GS: Hi, I’m Ginger Strand and I’m just passing through. I live in New York City. I was really happy to come out because I’d never spent time in Tulsa before. I’ve driven through Oklahoma and that was when I was in college and I had this boyfriend who had a Volkswagen van and we used to spend every summer driving around the country in his Volkswagen van which was just like a great part of my life. I remember just sitting in the ladies’ room of some truck stop off the interstate and just listening to the sound of the wind in the vents and being like, “Wow. Oklahoma is totally living up.” It really is. And I love states that are what they’re supposed to be. You know, there are some states that are so boring. I think of – I don’t know, I’ll get in trouble. But like Ohio, you’re driving through Ohio, you could be anywhere, you could be in Florida. You could be in Minnesota, you know, it’s just kind of generic in a way. You can tell you’re in America. But that’s about it. Oklahoma, I think, kind of, you know, it looks like you expect Oklahoma to look and it sounds like you expect Oklahoma to sound.
The people have been really friendly in that Midwestern way where you can’t tell at first if they’re being friendly.
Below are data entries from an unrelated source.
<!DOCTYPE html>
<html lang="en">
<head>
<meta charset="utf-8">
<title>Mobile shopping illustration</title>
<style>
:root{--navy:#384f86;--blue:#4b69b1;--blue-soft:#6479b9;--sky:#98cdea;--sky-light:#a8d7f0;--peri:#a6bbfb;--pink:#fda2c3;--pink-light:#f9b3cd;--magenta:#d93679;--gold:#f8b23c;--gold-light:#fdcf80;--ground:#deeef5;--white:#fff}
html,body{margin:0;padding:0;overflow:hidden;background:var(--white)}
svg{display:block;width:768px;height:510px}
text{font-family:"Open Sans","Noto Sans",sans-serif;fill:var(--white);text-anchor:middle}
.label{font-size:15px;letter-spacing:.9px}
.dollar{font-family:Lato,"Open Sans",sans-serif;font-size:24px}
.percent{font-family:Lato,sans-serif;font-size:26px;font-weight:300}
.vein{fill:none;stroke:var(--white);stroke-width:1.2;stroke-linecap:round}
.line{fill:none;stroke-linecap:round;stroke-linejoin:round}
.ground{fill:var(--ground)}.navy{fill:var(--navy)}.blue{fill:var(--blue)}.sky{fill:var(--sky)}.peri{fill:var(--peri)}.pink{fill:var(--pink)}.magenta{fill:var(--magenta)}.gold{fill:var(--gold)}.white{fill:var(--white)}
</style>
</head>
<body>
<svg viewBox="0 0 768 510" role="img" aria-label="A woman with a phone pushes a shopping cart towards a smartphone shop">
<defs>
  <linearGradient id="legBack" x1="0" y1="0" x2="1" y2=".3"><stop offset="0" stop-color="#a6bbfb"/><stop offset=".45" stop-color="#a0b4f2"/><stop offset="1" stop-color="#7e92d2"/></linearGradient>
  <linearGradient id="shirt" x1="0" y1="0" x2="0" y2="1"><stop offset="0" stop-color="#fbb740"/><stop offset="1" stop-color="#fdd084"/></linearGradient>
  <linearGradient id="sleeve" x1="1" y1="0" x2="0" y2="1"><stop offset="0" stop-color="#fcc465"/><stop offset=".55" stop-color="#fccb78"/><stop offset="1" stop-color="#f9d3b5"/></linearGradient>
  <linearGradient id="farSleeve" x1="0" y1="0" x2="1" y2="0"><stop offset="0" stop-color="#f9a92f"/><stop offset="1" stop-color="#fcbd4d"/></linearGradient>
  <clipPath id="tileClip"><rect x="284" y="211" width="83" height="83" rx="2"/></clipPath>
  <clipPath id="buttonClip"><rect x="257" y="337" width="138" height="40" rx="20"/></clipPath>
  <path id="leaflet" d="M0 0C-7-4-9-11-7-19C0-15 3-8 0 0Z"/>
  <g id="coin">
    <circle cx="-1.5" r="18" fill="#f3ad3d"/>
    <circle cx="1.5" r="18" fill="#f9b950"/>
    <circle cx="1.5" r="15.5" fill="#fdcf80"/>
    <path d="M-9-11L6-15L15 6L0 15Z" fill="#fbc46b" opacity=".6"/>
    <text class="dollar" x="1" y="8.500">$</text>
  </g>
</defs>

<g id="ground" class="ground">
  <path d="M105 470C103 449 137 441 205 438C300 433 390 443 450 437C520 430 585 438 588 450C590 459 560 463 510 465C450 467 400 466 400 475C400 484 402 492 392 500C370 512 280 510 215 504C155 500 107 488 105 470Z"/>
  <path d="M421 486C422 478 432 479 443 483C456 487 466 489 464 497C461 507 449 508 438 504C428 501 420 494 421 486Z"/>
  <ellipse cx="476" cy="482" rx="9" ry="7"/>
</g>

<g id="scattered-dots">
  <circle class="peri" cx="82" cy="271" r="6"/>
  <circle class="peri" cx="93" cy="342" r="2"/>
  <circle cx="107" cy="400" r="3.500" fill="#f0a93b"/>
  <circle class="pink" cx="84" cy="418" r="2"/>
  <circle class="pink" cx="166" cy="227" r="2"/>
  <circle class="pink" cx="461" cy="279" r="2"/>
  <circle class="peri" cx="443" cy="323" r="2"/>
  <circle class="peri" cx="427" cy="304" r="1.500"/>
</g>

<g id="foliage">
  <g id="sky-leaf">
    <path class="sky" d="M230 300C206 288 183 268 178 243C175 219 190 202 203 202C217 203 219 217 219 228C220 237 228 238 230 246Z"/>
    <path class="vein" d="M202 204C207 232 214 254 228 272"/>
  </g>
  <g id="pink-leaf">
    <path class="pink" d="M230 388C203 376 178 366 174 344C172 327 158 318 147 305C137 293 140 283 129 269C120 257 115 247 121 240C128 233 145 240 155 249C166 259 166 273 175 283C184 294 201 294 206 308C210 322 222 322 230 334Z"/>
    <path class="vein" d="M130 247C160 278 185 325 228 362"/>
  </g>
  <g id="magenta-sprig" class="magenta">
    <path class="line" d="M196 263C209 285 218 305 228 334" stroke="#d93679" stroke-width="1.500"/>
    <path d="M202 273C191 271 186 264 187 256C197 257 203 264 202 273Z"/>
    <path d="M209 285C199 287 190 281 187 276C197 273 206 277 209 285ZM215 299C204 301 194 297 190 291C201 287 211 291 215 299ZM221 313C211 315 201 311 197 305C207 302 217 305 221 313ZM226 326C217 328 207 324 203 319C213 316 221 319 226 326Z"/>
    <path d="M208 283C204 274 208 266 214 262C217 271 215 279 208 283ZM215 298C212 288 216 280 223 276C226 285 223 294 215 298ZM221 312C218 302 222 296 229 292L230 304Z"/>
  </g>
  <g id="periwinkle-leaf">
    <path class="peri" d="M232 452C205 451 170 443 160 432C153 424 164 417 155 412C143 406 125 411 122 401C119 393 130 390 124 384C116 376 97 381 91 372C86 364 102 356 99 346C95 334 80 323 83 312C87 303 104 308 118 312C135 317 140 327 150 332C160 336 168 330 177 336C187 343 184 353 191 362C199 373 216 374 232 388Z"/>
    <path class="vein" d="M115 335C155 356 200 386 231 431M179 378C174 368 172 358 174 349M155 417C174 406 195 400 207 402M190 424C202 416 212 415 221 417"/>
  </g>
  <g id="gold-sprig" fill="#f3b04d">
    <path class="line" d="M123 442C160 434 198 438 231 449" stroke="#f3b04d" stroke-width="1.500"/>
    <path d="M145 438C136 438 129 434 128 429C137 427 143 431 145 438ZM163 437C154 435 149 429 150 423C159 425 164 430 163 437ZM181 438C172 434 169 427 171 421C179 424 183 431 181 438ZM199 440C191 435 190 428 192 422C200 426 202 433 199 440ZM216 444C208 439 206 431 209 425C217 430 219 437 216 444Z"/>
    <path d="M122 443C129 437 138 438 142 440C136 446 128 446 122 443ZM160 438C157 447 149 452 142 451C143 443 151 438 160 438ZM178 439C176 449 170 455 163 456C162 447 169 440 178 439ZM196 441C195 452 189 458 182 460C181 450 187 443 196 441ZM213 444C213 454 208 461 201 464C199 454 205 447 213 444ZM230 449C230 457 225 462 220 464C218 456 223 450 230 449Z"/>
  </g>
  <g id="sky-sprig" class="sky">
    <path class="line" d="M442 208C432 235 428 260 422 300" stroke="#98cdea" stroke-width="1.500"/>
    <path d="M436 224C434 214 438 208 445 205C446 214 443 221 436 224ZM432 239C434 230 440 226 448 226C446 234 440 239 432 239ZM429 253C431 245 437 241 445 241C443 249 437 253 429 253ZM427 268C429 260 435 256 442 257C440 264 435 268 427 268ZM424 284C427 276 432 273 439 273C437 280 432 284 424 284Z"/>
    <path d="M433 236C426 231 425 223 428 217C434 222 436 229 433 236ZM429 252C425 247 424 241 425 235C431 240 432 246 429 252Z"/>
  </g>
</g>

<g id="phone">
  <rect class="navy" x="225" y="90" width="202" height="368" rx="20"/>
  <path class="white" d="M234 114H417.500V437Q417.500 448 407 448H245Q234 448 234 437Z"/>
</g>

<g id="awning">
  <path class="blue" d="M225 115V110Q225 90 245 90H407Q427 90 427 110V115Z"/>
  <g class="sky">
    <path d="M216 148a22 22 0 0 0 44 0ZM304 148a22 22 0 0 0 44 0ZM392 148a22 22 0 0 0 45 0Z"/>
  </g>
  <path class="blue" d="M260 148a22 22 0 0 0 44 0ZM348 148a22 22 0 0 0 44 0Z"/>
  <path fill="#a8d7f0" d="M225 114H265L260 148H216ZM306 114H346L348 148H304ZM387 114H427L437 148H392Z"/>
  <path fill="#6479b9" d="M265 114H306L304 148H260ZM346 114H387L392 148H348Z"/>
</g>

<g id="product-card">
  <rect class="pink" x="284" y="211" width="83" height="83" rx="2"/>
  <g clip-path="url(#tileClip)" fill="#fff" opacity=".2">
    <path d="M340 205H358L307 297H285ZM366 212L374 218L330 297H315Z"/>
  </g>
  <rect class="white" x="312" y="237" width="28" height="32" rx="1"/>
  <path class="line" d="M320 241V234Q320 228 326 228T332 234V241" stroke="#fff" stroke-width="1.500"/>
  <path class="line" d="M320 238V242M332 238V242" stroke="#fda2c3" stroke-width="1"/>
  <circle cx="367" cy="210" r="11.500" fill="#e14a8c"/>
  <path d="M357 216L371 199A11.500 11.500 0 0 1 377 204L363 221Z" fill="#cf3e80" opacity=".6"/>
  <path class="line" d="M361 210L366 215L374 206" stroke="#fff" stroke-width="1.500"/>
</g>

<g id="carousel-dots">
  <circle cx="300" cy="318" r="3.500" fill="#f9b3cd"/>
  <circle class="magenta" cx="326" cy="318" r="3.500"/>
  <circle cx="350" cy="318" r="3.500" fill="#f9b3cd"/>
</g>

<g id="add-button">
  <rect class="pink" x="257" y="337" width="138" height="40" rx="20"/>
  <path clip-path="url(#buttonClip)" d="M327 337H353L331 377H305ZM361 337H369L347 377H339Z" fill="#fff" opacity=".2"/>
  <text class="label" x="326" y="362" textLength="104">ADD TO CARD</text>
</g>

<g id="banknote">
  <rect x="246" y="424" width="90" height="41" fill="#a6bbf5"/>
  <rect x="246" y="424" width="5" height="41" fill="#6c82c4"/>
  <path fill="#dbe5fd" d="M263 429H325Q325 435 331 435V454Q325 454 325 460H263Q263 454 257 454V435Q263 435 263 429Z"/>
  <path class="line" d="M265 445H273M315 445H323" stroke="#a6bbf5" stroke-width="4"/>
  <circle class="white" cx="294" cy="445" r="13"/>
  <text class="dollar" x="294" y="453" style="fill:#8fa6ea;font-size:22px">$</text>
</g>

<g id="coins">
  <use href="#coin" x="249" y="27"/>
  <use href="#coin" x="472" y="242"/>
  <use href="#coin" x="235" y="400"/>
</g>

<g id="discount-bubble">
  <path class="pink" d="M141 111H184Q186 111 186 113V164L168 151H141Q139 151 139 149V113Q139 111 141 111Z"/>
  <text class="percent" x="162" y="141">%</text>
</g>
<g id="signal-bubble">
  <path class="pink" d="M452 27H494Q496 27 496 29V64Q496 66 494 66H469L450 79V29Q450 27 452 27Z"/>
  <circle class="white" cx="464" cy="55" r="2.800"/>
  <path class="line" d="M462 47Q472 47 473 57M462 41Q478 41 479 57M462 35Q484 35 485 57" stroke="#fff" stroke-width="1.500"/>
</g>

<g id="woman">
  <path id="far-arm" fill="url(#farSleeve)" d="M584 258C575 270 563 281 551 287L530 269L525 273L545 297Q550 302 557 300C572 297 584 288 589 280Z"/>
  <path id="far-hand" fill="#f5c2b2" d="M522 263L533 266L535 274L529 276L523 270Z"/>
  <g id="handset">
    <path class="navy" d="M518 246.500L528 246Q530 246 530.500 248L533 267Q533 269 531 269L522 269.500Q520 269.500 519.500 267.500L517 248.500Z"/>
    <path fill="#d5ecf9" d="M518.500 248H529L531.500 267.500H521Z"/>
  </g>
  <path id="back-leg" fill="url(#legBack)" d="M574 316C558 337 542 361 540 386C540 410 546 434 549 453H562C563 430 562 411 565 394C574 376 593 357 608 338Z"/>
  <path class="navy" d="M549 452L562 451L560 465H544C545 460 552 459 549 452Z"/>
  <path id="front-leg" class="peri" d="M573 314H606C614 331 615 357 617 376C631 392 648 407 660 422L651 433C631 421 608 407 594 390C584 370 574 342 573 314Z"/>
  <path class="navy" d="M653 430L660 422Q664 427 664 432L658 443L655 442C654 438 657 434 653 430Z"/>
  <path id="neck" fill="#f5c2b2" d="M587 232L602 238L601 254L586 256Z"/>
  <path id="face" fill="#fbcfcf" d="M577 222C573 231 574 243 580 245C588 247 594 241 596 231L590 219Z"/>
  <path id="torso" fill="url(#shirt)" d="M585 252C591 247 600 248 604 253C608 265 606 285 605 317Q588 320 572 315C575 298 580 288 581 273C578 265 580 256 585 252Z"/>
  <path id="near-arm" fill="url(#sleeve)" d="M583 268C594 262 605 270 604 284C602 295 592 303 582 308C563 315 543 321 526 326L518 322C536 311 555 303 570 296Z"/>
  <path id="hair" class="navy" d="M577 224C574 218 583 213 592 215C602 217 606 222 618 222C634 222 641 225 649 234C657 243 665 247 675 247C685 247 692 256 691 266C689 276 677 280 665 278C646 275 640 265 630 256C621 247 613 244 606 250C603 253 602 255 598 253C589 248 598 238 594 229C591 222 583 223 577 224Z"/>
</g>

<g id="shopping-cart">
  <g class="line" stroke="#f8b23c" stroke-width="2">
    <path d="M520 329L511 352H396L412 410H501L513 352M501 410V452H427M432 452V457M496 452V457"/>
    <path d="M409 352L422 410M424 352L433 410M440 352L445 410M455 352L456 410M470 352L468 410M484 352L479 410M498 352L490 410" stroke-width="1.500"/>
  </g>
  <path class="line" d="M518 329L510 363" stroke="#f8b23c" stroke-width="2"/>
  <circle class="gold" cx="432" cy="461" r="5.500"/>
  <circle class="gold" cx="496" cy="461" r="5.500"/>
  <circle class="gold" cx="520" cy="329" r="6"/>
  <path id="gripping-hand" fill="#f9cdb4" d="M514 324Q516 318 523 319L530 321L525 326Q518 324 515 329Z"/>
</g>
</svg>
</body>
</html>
You know, I imposed myself on some fish biologists yesterday for quite a while. And when I first walked up I thought, “Oh, this isn’t going to go well because they’re not – they don’t want to be interviewed.” And they’re not really open to this and they’re suspicious of me and then after a while I realized, no, no, no, no, that’s just their Midwestern reticence. They actually turned out to be incredibly forthcoming and had a lot to say. But, Midwesterners don’t put themselves forward. There’s a kind of fundamental modesty. They don’t really sound off as quickly and as, you know, readily as people on the East Coast who always, you know, want to tell you their 10 opinions about everything. You kind of have to draw people out more here.